A second opportunity is the way that social media can expose assumptions of which ideas are heard, and expose practices that work to silence dissent. When these are ‘seen’ they are easier for members throughout the system to confront and change.

Social media doesn’t make organizations more democratic, but it does provide a structure for more democratic deliberation and decision making. Because that structure is already there and ready to be used differently if we choose to do that, it’s easier for advocates to press forward. They/we don’t have to design systems since there is a framework there. We (just) have to use the tools differently.

not a small challenge, but more do-able now.

Elsewhere on the blog I’ve written about the important realities of capitalism, management control, and exploitation, etc. Please also see:

Are Your Social Business Systems Designed for Extraction or Contribution? http://authenticorganizations.com/harquail/2011/05/12/are-your-social-business-systems-designed-for-extraction-or-contribution/

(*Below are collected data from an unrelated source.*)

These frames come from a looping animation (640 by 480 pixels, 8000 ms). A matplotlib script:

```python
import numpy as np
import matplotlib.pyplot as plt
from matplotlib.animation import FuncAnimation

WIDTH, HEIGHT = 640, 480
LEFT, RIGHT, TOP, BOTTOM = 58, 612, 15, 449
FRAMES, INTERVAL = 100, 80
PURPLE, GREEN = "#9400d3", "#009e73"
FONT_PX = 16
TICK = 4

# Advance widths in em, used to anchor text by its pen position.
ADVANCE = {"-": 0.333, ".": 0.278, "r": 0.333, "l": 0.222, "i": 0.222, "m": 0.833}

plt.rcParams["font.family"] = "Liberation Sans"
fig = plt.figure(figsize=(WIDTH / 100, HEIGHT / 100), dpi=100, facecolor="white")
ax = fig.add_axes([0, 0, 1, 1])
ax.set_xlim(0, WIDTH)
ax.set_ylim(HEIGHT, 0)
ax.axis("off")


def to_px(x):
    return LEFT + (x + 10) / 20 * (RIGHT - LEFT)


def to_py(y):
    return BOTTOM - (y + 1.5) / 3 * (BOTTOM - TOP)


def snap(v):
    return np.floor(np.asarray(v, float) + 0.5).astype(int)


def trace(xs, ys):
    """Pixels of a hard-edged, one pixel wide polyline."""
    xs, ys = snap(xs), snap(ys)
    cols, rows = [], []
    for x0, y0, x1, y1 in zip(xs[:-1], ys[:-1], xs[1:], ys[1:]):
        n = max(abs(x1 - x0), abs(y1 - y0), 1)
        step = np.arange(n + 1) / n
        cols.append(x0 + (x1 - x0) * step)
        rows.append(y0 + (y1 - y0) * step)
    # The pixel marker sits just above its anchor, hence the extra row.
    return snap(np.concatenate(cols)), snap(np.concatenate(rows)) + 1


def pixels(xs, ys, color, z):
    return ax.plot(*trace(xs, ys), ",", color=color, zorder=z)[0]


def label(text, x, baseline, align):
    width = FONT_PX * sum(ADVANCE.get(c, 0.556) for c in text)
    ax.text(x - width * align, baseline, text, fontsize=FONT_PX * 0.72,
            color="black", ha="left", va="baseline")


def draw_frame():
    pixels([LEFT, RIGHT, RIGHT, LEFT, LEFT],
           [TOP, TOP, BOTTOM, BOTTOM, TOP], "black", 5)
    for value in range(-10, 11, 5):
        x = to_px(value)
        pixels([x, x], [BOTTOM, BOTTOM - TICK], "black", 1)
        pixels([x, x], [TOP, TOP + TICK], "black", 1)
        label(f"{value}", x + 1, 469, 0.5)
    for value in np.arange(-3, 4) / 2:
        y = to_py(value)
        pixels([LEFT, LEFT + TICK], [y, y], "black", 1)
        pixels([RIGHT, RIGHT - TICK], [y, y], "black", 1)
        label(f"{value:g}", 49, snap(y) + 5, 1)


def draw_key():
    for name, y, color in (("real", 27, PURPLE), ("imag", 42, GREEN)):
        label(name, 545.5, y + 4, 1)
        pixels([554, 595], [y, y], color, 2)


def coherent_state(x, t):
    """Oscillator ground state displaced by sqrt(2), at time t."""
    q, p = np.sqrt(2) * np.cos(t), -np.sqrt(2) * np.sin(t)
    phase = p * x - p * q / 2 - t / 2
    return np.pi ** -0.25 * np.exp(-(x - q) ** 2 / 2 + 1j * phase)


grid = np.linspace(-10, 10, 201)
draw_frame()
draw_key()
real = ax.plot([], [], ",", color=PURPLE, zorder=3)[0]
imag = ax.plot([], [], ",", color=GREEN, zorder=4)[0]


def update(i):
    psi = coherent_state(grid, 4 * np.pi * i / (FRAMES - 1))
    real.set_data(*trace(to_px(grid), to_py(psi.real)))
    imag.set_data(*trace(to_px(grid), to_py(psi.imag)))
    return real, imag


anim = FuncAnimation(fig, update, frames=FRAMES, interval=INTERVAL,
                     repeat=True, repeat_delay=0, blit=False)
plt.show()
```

3 Reasons Why Employee Engagement is a Scam http://authenticorganizations.com/harquail/2010/05/10/3-reasons-why-employee-engagement-is-a-scam/

Socialism, Capitalism, 5 Points of Ignorance, and Progressive Organizational Movements http://authenticorganizations.com/harquail/2009/04/14/socialism-capitalism-5-points-of-ignorance-and-progressive-organizational-movements/

Thanks for keeping it ‘real’. cvh

Brian Edwards July 12, 2011 at 9:48 pm

Great point — it’s not the tool itself that’s the the Killer App, it’s the way the tool is used that makes it effective. Flourishing organizations — and happier more connected people — is indeed a great purpose in and of itself.

Bret Simmons July 13, 2011 at 10:04 am

Love it, CV. You and I are so on the same page with the importance of purpose and social business. Gee, maybe we should write a book together… :)

cv harquail July 14, 2011 at 12:03 pm

Hi Bret-
Yes, it’s great to feel a cohering of link minds and active voices. Plus, I love that purpose works not only at both individual & organizational levels , but also words to link the two.

Comments on this entry are closed.